Monday, June 8, 2009

Award Winning Fiction

Are you more likely to read a novel if it has won an award?

Does it have any bearing on your enjoyment of the book? Some maintain that there is a reason why these books have won awards and you could do worse than to find out why! Others would say that their enjoyment is just as great if the book is obscure.

Some read award winners so that they can discuss them with friends and colleagues. The reasoning being that more people would read an award winner and that the book would more likely be a popular topic of conversation.

If you like to read award-winning novels, here are two recent winners for you to try:

Marilynne Robinson is the winner of the 2009 Orange Prize for her novel “Home“.

"Home" is a novel about two adult siblings who return home for different reasons.
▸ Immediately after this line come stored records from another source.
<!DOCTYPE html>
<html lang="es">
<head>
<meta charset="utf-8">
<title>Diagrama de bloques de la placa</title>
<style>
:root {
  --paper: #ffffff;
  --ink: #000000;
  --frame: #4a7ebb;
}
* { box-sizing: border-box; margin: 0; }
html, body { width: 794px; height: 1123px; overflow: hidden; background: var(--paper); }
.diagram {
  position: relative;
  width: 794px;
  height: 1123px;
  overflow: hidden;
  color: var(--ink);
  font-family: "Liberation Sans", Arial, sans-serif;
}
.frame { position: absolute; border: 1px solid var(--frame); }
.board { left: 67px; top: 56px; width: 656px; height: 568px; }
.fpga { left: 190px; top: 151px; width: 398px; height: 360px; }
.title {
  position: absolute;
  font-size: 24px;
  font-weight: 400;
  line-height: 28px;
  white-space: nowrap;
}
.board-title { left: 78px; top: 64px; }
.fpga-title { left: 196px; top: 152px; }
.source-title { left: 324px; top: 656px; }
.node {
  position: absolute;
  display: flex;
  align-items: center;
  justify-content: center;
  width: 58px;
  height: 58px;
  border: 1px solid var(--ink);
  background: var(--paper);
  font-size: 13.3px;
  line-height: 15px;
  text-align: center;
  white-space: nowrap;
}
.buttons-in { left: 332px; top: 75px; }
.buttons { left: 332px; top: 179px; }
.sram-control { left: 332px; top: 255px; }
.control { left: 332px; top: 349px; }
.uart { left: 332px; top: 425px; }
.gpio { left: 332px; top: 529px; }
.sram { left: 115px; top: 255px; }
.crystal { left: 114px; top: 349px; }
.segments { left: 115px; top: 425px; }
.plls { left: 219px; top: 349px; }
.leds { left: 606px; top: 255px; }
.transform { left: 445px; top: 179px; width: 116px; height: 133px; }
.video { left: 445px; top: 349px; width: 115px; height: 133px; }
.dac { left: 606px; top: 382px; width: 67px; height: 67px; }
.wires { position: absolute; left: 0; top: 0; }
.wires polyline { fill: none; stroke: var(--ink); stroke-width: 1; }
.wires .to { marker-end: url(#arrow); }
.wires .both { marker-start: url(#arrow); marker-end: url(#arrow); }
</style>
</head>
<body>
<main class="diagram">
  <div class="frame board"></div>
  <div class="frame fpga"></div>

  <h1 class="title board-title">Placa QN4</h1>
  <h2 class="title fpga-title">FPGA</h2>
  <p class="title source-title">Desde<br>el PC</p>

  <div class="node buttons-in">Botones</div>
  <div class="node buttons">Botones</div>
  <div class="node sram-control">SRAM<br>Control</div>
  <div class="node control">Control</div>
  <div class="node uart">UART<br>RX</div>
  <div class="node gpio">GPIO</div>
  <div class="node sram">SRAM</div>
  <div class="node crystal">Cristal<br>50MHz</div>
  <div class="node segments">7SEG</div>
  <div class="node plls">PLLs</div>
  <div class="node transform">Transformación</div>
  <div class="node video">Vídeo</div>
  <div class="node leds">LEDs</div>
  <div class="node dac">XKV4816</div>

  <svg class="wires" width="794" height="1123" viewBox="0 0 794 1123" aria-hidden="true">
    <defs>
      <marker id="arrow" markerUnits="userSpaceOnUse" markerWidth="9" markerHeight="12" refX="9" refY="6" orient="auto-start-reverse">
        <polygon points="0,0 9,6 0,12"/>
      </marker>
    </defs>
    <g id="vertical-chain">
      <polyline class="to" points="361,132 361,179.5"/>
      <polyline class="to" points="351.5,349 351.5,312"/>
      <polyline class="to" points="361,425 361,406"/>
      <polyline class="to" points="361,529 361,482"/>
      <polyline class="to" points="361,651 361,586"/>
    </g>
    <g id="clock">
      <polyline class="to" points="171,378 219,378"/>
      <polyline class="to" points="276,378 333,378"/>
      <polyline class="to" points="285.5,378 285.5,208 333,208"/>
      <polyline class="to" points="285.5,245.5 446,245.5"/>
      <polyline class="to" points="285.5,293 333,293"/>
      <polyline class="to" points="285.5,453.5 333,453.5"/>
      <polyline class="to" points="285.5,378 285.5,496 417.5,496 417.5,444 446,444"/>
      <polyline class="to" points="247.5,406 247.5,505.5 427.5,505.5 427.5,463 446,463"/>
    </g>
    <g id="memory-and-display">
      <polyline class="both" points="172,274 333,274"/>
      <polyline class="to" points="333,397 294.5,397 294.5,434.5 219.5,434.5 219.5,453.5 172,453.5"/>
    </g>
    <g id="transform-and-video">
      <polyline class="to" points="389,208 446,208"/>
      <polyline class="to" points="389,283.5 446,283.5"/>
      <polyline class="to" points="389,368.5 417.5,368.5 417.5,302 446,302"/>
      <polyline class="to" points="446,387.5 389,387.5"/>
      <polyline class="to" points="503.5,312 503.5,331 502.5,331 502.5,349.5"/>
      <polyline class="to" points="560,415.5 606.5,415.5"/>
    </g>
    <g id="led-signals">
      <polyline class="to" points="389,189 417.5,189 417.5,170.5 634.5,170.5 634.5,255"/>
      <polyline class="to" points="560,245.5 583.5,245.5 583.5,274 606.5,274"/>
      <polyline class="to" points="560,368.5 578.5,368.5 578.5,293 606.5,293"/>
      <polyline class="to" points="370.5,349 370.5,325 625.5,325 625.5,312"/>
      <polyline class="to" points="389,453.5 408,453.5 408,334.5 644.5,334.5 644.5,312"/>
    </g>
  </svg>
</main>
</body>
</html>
The sister to care for her dying father, the 'bad boy' brother to seek refuge from a life squandered. "Home is a moving and healing book about families, family secrets, and the passing of the generations, about love and death and faith."

The annual Orange Prize honours the best work of English-language fiction by a female author. The £30,000 award (about $52,000 Cdn) was awarded at a ceremony in London, England, on Wednesday, June 3rd.

Robinson is also a former winner of the Pulitzer Prize for Fiction for her novel "Gilead".

The Crime Writers of Canada announced June 4th that former Toronto Star columnist Linwood Barclay had won the Arthur Ellis award for best novel for his book "Too close to home". A psychological suspense thriller about the killing of a family in a quiet suburban neighbourhood and the secrets that emerge in a seemingly peaceful town.

Whether you agree with the judges or not... reading makes us all winners!


  1. I am far more likely to take a chance on an award winner. I am also far more likely to struggle through if the reading gets difficult or unusual.

  2. I read a novel by Alice Munro on the strength of her man booker. I was also continuing my questo find some Canadian literature which is actually pleasant to read and not as venomous, as say, Margaret Atwood.

    I finished "Who do you think you are?" over the weekend, and overall, I was underwhelmed. Maybe her short stories are better, but on the whole, I think the poor-person-from-country-goes-to-town-on-scholarship-is-confused-about-roots-identity theme has been done to death. See say, Charles Dickens in Great Expectations, or more recently, Margaret Drabble in "Jerusalem the Golden".